[Source texts of formatted documents]
+ + + + +

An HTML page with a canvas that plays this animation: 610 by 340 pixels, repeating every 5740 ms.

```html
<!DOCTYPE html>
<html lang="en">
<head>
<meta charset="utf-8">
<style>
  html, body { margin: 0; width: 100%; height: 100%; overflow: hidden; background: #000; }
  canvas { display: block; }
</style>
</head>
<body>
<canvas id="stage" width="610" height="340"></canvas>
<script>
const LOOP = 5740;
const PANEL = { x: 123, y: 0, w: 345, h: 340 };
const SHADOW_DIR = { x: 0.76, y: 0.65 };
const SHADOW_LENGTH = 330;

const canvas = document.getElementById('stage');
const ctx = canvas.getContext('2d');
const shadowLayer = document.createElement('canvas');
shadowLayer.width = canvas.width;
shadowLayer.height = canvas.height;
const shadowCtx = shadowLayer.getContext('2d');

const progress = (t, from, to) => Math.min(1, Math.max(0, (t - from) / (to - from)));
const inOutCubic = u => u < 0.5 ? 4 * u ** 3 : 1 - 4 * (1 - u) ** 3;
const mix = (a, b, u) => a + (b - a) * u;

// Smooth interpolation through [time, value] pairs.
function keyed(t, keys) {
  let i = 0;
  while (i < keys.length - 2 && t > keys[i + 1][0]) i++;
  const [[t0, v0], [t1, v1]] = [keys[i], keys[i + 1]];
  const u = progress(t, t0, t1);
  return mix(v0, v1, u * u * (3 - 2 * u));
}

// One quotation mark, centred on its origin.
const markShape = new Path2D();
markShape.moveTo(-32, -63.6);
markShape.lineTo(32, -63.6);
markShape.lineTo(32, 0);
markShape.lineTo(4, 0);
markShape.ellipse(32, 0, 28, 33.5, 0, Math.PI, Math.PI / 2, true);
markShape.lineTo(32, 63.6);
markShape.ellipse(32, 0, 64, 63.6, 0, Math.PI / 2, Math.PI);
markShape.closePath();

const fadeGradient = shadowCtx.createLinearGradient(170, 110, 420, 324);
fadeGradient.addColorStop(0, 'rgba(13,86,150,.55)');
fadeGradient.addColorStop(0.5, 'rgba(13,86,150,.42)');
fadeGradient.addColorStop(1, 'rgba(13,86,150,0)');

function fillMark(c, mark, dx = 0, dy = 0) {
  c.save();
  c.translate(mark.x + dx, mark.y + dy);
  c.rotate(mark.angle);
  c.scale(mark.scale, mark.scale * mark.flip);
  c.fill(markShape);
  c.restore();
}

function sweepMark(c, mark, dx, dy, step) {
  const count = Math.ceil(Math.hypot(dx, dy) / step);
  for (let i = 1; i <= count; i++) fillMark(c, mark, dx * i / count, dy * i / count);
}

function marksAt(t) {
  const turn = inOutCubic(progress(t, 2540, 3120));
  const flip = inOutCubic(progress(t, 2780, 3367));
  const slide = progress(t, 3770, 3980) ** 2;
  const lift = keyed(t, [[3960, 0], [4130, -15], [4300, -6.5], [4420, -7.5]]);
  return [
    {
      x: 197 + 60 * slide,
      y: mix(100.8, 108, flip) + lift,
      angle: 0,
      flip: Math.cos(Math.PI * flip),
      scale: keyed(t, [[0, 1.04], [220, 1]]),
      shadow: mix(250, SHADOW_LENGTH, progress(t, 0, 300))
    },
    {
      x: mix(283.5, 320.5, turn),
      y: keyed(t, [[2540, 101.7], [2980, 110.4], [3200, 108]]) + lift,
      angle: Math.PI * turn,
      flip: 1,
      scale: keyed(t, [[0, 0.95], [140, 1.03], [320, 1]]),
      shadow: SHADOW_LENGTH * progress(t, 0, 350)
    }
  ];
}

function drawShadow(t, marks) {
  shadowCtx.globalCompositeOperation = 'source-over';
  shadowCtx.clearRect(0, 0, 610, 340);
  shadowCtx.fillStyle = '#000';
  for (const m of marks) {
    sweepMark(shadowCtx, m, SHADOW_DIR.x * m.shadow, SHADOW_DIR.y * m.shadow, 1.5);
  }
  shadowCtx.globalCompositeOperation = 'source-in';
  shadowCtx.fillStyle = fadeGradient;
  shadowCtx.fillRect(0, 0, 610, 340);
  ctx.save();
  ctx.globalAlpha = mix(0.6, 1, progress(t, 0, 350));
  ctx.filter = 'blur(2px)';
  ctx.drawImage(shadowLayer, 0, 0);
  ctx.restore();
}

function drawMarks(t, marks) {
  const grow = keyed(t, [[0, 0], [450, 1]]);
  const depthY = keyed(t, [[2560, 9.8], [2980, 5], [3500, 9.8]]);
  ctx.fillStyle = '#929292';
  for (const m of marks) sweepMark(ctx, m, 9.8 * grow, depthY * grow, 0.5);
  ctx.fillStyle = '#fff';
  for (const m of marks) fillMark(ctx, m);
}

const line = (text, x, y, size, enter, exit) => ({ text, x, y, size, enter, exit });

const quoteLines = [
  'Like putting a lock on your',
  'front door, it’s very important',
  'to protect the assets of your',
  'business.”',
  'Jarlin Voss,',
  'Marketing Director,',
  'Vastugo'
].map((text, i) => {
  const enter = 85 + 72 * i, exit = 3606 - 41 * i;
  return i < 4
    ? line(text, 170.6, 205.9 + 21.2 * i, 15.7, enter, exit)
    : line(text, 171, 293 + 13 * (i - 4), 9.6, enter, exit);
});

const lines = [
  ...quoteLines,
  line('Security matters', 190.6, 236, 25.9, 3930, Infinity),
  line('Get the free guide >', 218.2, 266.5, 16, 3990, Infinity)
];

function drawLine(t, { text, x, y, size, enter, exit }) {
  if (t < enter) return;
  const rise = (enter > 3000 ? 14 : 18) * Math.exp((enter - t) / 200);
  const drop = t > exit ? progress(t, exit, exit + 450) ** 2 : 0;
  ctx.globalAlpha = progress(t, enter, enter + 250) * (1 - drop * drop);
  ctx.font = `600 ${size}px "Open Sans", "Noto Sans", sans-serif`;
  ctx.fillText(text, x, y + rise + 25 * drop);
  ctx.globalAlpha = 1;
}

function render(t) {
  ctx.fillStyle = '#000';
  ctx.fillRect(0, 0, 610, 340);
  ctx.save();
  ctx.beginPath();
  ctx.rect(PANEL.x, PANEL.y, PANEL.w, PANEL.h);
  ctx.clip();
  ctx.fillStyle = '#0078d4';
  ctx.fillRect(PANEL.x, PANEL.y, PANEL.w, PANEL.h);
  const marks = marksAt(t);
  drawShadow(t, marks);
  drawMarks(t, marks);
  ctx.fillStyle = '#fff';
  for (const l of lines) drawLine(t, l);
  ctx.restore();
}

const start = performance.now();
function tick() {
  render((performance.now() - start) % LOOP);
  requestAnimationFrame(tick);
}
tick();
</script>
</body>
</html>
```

+ + + + +

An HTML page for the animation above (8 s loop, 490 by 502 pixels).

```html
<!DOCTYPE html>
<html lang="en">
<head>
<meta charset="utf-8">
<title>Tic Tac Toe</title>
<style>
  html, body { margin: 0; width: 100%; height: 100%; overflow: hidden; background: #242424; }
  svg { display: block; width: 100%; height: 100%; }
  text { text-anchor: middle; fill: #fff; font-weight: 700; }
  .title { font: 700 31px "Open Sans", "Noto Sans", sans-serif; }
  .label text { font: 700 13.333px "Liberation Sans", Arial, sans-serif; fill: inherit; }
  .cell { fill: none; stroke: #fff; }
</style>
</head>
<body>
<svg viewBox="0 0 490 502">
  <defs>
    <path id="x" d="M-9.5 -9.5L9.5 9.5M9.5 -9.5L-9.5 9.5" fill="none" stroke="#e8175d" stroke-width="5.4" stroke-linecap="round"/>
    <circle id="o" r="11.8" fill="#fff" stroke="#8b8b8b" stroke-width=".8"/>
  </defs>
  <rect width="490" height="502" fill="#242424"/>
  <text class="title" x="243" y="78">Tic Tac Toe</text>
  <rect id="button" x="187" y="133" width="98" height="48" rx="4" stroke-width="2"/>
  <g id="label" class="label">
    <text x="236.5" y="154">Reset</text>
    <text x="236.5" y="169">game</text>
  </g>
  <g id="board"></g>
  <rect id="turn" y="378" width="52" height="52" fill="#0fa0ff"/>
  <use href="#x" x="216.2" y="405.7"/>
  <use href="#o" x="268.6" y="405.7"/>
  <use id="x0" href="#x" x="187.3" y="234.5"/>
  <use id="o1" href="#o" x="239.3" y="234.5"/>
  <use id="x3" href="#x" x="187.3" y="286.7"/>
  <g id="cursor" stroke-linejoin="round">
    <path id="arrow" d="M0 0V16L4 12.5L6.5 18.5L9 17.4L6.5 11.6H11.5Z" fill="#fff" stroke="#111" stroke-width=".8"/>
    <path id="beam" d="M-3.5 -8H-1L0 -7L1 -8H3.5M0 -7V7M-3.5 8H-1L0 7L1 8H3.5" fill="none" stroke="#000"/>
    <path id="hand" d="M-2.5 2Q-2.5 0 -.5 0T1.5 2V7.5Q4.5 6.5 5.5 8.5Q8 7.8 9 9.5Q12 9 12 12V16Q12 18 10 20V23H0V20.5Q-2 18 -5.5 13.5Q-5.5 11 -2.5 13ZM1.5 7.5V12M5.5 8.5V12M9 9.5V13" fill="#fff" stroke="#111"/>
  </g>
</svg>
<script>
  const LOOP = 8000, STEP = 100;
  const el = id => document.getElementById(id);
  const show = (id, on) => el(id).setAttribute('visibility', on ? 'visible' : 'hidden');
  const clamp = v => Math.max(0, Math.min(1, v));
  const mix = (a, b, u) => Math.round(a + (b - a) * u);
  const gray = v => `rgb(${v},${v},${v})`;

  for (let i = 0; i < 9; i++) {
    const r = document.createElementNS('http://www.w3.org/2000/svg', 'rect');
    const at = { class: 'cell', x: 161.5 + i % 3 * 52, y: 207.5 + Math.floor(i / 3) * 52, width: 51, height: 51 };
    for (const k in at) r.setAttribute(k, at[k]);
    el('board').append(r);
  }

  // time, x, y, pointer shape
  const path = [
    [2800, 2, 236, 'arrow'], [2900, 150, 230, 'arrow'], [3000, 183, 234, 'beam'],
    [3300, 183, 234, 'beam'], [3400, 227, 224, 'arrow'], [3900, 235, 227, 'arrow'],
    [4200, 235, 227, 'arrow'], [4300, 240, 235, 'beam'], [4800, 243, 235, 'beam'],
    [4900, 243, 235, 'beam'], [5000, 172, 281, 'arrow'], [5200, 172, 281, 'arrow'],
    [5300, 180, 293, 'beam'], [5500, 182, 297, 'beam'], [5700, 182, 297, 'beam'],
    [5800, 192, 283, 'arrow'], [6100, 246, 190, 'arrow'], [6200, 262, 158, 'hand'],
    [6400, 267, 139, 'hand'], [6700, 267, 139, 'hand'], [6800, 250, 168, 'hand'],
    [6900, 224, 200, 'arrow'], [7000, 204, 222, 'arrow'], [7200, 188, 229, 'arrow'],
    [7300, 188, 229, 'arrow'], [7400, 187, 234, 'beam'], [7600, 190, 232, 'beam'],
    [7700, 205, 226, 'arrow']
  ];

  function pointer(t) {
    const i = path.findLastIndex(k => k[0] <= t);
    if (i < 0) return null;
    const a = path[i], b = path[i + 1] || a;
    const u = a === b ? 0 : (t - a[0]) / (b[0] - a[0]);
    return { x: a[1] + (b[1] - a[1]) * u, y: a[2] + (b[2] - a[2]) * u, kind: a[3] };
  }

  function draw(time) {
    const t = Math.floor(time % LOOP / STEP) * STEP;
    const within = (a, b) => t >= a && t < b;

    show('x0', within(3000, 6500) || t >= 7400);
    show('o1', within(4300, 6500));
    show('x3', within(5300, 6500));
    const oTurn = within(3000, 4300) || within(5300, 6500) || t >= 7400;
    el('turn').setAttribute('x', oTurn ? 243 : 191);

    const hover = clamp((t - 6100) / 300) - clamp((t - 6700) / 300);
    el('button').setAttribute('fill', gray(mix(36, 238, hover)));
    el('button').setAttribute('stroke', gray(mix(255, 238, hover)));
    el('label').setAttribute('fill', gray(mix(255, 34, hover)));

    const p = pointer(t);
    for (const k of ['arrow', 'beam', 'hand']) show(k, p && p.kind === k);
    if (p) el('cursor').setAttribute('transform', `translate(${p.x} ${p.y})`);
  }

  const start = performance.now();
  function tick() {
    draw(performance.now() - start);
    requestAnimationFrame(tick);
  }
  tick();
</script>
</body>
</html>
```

+ + + + +

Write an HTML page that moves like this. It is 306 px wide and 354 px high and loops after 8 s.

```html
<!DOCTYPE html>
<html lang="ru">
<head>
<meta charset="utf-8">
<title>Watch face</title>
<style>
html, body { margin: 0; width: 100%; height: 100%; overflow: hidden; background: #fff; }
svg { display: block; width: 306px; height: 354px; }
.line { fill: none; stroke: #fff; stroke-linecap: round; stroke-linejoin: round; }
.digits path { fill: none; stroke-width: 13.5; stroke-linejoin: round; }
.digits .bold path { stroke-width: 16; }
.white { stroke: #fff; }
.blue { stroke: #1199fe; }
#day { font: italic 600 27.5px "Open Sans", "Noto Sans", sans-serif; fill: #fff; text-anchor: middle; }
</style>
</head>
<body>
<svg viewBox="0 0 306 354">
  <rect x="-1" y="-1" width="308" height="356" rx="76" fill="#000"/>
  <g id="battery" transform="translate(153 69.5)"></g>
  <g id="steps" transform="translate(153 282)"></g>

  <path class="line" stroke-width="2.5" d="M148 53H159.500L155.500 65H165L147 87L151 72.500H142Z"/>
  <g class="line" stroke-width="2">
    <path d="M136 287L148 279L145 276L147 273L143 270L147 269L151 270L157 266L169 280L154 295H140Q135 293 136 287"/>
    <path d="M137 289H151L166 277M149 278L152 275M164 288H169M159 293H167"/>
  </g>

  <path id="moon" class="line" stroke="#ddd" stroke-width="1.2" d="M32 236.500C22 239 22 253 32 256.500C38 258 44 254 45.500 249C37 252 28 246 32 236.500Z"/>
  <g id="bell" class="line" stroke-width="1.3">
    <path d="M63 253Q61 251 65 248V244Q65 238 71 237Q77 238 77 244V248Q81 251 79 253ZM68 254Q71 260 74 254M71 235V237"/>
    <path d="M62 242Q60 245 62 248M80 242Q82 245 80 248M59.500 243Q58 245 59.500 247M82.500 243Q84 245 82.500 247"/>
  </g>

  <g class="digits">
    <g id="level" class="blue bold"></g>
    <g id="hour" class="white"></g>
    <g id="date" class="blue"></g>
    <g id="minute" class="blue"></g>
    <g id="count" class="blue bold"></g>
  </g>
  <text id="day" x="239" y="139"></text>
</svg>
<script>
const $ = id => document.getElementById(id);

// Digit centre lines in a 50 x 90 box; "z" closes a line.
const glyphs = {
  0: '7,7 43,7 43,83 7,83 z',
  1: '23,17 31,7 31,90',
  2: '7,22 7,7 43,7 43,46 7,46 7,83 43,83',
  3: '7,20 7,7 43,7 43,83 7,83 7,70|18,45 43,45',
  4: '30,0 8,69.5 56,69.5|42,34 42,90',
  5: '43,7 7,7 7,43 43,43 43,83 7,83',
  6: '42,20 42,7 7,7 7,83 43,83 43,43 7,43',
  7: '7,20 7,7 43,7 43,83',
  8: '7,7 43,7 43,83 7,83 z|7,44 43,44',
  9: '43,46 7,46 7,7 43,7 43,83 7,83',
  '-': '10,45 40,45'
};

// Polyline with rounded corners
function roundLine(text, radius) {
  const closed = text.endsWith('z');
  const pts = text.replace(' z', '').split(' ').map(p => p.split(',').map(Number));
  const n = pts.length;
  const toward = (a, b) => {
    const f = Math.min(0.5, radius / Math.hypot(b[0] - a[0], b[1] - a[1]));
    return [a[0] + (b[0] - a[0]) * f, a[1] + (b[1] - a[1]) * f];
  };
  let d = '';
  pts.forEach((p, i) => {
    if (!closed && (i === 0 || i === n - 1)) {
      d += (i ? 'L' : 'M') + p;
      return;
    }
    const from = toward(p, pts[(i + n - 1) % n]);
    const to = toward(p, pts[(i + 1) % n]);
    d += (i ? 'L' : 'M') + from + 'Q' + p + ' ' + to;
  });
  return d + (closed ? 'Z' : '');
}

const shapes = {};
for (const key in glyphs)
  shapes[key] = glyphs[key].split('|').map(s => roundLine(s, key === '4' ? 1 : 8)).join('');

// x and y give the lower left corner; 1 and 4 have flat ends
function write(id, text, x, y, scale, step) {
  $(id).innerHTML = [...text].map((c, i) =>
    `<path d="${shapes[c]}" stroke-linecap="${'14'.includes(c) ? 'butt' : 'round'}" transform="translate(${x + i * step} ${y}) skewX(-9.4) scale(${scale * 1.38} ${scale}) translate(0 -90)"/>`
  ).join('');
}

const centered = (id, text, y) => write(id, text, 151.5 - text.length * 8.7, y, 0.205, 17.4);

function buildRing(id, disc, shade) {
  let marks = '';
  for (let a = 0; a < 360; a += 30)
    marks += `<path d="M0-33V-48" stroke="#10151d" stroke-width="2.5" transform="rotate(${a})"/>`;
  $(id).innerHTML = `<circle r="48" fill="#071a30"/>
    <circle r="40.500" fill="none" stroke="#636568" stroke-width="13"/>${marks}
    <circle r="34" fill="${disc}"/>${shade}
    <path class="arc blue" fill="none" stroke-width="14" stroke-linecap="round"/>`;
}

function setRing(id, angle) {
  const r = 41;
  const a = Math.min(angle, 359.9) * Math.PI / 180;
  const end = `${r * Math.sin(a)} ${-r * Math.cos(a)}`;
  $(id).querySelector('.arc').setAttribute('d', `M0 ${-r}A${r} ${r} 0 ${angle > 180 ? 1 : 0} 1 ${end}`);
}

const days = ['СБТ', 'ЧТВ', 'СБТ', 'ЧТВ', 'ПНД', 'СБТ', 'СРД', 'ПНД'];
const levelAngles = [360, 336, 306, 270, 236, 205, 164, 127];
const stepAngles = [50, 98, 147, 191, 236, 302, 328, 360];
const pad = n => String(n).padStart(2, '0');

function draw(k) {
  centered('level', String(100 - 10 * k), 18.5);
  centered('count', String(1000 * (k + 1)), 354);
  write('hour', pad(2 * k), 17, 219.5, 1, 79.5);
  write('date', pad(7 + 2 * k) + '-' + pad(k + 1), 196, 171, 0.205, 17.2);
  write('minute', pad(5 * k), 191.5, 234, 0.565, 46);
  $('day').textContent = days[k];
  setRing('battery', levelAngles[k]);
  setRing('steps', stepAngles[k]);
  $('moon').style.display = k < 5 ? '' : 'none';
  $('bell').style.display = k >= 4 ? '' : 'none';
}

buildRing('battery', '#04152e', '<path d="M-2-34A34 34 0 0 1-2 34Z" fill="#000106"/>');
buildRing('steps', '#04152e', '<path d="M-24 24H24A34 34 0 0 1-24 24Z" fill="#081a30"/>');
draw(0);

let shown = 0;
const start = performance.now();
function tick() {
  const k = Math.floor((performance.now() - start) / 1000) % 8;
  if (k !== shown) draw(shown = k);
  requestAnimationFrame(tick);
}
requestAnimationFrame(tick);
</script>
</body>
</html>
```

+ + + + +

■ What the task requires ■
Where a line in the records above contains "progress", include it in the count, and give only that number.

■ Written solution ■
10